Segment Start: EXERCISE DATA

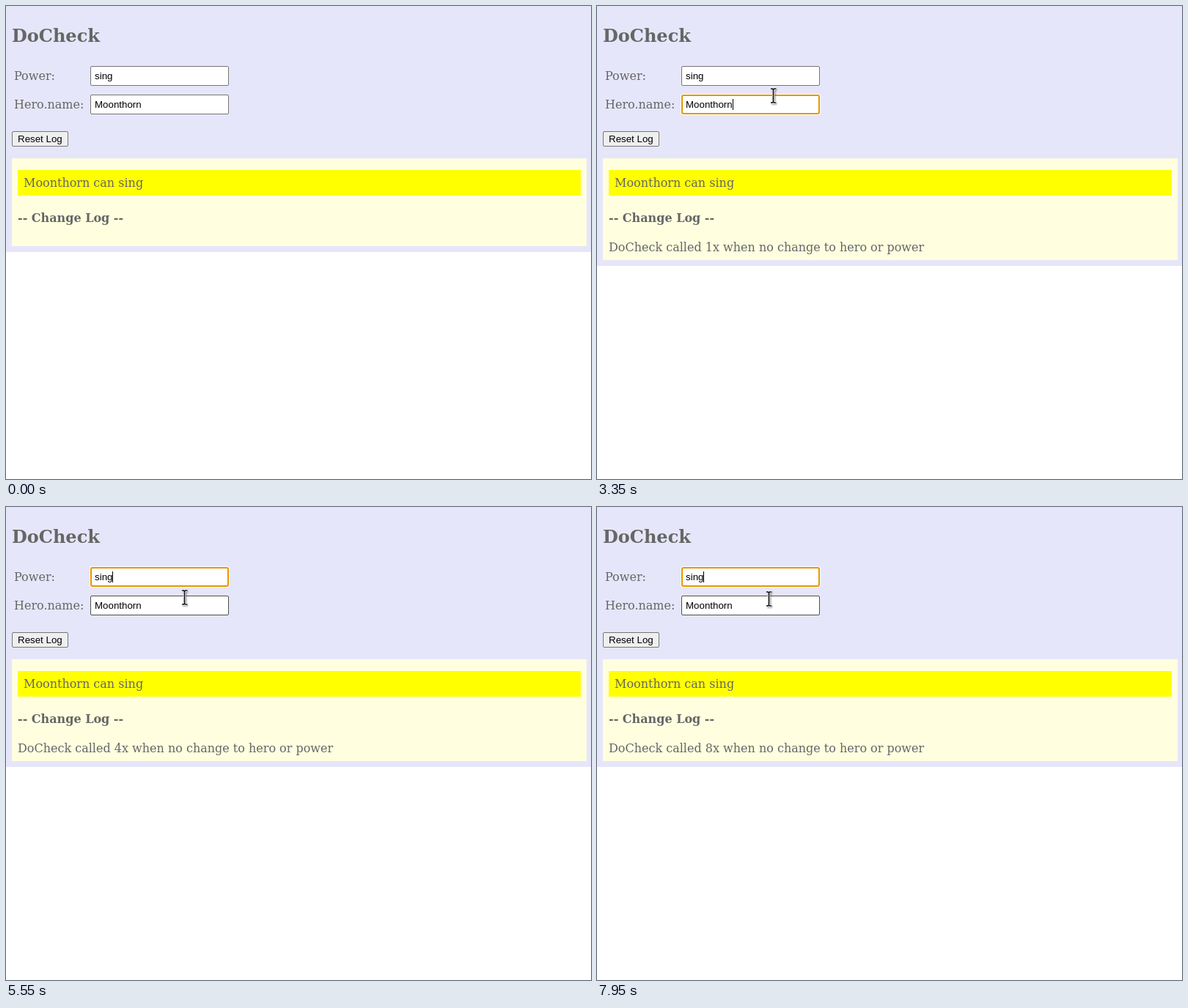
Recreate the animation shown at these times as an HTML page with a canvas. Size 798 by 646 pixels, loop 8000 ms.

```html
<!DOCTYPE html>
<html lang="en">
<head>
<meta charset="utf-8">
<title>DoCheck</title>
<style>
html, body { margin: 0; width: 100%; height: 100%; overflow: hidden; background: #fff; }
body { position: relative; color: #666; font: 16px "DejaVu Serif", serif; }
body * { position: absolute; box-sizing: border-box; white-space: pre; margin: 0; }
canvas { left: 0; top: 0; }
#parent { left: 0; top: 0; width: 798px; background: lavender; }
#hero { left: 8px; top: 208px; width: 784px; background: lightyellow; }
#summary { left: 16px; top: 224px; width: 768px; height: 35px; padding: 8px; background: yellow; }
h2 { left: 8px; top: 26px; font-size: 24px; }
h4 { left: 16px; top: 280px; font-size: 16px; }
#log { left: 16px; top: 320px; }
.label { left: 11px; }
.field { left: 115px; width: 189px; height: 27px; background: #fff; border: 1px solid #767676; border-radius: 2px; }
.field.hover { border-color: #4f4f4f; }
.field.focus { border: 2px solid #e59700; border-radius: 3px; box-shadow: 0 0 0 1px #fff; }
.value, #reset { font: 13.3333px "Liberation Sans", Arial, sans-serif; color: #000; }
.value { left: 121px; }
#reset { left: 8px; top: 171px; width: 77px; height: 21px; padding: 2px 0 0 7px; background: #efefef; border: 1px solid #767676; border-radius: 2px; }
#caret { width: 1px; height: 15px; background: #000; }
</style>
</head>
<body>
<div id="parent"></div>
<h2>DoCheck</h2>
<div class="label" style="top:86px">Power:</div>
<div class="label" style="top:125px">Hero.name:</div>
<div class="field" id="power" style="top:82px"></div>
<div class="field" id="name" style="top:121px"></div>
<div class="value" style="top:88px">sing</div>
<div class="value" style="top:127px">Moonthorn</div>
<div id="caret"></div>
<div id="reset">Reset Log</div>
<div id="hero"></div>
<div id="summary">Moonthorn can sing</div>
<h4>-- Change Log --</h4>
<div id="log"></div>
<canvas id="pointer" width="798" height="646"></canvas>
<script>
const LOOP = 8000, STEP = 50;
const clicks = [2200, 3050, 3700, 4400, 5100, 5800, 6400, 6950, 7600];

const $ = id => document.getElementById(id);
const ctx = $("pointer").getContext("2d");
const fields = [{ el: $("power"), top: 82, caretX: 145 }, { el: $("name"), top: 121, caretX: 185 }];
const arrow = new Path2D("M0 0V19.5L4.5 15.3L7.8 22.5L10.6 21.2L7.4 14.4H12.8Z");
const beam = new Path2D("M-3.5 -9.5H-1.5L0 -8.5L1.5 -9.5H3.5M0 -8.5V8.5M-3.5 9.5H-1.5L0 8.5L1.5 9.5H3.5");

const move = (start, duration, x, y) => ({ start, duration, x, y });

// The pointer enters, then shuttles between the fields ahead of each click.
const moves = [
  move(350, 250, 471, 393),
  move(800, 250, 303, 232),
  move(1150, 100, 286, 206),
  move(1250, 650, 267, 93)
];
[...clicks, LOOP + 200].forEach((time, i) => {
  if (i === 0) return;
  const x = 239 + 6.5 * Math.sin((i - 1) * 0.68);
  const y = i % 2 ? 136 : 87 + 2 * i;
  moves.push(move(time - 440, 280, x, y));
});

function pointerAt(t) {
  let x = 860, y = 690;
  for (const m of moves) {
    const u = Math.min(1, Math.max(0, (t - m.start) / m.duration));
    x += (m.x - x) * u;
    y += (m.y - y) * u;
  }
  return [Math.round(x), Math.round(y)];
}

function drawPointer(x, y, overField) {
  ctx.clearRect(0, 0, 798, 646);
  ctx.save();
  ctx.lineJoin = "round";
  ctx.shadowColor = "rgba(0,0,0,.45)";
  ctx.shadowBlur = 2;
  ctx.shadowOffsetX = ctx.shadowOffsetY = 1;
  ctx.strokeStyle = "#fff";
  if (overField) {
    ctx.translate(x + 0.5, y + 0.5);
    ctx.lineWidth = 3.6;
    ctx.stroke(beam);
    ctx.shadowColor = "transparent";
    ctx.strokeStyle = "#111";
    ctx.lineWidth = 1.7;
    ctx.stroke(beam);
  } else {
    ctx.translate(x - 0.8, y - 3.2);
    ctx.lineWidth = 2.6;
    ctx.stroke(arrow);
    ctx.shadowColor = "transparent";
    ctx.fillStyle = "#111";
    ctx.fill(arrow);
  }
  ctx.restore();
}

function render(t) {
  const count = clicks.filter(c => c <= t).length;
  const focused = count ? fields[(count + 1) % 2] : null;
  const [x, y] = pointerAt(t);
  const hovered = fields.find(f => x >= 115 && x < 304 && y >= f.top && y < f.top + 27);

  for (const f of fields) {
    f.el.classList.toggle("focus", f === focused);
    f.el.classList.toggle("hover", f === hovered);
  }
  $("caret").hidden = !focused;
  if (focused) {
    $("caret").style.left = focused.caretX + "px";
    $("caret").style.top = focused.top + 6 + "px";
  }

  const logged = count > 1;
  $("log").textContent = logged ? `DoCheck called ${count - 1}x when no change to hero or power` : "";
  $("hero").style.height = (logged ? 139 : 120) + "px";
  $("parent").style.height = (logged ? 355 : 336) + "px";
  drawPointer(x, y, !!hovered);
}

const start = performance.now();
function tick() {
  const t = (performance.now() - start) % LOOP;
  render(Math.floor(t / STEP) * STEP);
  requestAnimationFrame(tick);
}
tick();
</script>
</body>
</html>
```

Segment End: EXERCISE DATA
Segment Start: EXERCISE DATA

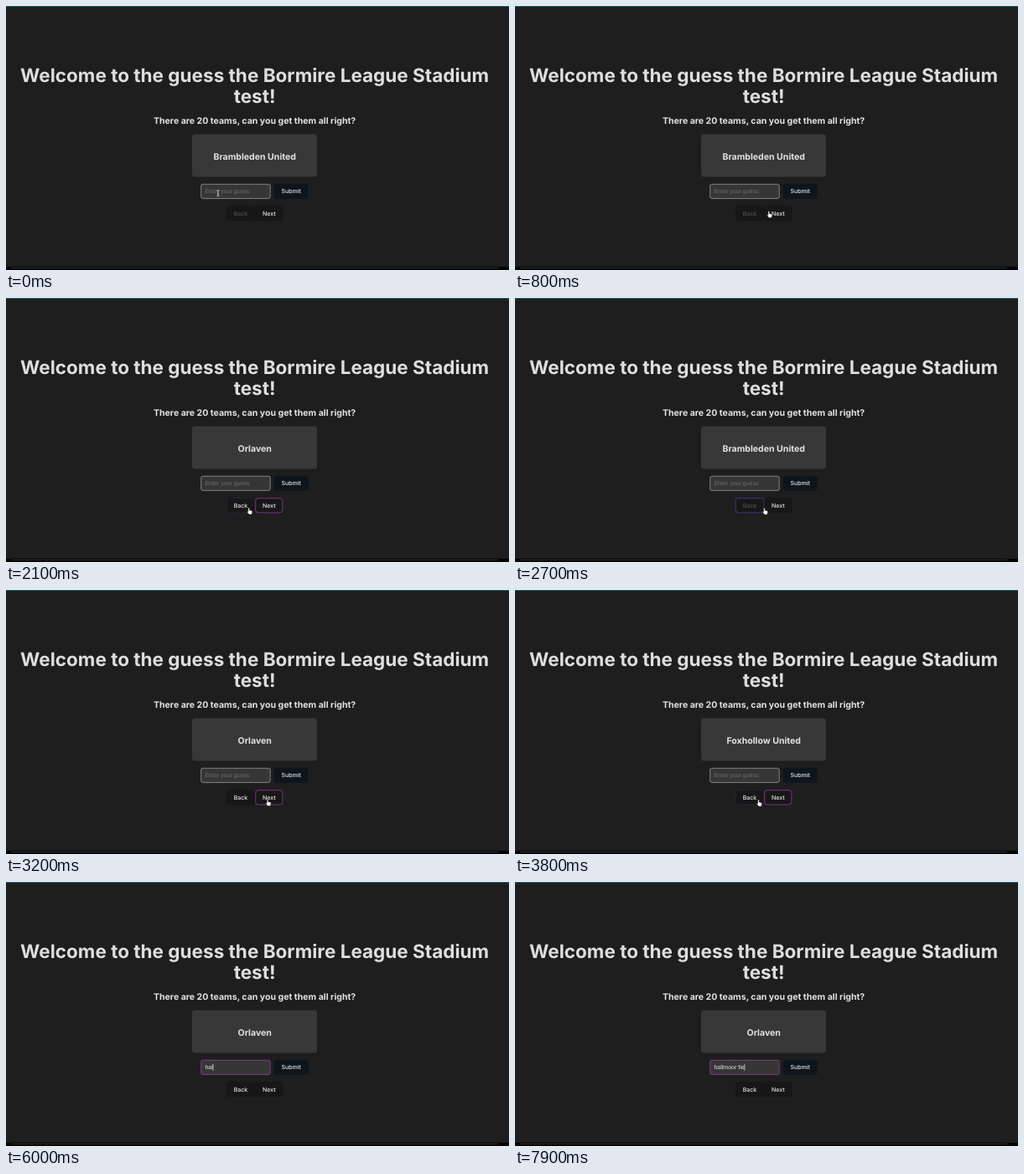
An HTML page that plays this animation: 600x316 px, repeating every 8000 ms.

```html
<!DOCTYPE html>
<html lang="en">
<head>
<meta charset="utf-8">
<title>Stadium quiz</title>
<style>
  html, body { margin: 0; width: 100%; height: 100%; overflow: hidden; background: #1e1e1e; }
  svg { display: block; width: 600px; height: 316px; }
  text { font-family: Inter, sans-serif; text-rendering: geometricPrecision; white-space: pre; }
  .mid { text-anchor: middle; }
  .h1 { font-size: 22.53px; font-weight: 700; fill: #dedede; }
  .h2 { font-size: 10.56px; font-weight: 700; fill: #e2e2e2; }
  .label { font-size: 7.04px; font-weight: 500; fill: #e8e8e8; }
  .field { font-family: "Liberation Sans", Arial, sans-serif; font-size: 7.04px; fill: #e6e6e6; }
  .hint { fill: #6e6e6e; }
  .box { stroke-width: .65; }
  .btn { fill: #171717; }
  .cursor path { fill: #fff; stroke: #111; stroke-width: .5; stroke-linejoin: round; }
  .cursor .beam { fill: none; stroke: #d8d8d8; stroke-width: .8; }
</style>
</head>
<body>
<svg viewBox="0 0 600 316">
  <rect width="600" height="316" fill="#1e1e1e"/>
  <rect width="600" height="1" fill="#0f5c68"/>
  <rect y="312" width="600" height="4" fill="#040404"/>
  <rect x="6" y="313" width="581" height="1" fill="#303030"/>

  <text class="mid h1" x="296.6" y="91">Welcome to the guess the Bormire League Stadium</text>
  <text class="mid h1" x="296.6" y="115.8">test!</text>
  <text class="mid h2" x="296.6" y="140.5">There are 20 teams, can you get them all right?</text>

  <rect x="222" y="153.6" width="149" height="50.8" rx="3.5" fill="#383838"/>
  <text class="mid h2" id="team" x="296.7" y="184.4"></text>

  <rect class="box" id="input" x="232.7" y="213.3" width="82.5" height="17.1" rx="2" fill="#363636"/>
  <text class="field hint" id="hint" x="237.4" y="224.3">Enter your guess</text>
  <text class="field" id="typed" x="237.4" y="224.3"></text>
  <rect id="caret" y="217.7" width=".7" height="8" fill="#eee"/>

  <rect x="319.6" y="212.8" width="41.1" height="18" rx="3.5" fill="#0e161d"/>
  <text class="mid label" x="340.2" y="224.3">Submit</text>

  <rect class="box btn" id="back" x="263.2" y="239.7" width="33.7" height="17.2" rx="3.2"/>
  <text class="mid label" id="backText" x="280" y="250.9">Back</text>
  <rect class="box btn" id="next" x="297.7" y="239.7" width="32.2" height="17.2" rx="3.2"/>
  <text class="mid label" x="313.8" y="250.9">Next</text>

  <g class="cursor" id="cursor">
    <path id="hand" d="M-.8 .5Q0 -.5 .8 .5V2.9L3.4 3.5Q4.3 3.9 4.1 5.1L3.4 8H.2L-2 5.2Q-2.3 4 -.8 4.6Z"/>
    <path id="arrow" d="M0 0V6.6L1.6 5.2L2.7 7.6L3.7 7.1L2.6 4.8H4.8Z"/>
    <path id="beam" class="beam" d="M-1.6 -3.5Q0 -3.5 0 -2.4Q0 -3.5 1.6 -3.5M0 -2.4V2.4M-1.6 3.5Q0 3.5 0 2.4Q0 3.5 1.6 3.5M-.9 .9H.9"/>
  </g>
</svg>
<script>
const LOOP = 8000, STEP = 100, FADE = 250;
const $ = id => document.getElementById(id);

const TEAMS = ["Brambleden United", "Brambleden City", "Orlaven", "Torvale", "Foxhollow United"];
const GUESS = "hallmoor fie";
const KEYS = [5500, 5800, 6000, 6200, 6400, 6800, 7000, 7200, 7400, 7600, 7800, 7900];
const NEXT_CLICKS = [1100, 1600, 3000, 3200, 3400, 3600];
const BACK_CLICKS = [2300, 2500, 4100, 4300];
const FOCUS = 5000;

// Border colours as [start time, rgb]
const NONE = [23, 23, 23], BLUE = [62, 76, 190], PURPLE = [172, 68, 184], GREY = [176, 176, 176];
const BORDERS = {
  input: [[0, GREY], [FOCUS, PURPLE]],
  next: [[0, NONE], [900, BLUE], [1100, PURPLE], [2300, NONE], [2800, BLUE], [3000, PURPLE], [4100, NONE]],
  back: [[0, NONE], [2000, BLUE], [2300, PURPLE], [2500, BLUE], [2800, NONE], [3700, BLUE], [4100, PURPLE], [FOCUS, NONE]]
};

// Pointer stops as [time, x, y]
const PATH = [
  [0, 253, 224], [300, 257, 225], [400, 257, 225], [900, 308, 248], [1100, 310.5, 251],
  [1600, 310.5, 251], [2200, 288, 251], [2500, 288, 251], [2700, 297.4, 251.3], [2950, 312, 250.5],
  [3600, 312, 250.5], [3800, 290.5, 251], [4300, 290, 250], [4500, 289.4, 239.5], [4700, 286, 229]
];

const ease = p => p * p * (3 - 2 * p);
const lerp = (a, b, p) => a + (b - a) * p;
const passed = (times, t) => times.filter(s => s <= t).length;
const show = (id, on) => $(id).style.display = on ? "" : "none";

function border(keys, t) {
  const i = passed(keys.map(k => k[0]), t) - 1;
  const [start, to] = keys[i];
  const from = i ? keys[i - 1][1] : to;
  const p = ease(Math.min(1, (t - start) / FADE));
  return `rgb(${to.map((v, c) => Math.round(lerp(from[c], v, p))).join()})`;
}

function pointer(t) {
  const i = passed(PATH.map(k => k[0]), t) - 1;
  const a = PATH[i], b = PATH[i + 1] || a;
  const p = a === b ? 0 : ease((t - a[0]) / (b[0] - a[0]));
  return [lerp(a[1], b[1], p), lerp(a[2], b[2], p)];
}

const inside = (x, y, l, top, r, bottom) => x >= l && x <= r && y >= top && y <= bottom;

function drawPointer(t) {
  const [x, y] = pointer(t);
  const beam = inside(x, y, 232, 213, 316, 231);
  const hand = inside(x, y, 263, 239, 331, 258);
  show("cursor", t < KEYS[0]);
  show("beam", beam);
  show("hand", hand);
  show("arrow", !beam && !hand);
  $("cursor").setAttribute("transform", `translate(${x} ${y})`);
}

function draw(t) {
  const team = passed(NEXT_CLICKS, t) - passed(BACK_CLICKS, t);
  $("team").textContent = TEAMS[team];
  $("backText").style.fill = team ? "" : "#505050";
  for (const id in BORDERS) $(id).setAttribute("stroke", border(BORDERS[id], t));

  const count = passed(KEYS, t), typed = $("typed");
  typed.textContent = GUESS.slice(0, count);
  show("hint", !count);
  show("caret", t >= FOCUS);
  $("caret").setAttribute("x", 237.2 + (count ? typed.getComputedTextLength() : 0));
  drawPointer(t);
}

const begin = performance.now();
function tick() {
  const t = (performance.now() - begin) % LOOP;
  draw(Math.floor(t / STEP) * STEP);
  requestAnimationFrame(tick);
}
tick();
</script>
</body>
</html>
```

Segment End: EXERCISE DATA
Segment Start: EXERCISE DATA

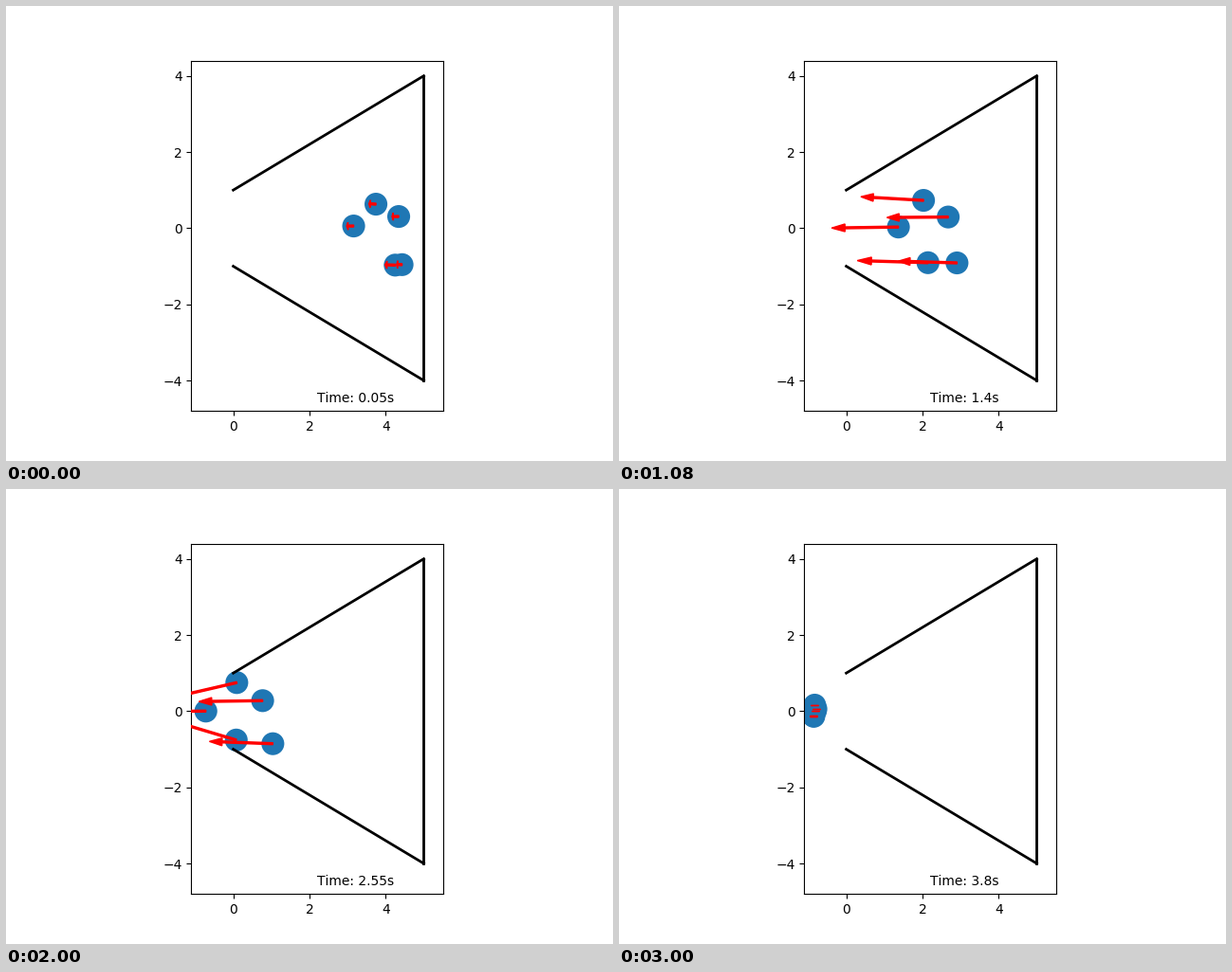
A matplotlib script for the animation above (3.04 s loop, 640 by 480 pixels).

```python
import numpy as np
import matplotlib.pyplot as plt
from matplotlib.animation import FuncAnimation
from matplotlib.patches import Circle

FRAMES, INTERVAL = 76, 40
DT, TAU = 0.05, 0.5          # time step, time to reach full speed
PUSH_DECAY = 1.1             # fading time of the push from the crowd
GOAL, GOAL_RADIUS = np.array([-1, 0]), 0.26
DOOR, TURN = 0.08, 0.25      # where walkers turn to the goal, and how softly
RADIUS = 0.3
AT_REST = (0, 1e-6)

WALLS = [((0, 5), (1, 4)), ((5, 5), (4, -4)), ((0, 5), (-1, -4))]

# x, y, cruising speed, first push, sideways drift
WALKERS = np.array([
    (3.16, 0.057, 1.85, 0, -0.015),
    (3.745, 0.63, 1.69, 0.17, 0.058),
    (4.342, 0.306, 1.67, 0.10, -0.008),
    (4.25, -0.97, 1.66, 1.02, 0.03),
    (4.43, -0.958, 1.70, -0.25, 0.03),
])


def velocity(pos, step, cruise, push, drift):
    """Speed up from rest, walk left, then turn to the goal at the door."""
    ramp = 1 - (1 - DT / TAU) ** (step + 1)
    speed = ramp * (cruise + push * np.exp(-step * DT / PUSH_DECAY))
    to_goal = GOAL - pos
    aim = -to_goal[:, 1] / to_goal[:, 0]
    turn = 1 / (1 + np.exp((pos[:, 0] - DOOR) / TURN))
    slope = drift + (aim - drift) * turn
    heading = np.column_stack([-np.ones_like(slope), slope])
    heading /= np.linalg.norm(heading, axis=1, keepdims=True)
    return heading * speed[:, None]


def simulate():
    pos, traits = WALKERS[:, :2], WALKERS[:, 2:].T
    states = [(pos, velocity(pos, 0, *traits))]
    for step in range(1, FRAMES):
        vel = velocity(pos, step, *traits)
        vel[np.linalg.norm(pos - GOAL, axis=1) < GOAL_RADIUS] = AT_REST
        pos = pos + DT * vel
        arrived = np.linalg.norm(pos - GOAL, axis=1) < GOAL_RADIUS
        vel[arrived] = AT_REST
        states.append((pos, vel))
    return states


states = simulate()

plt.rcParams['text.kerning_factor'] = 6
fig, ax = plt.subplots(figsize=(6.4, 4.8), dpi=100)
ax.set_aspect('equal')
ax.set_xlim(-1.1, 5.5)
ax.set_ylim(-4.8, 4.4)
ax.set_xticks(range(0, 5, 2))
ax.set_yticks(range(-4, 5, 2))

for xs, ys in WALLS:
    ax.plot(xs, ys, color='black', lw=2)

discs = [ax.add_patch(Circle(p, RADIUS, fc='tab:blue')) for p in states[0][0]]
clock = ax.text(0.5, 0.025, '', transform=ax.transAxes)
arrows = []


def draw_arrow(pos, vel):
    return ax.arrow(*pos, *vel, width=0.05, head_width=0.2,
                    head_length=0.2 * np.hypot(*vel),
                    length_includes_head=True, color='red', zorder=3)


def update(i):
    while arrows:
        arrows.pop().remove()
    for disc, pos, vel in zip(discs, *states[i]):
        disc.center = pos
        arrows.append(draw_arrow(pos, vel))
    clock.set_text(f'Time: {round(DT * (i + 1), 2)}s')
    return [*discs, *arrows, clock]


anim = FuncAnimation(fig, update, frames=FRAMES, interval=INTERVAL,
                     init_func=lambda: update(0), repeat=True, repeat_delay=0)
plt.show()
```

Segment End: EXERCISE DATA

→ ACTIVITY
Examine the entries and report how many of their lines contain the string "function", giving no more than the number.

→ RESULT
9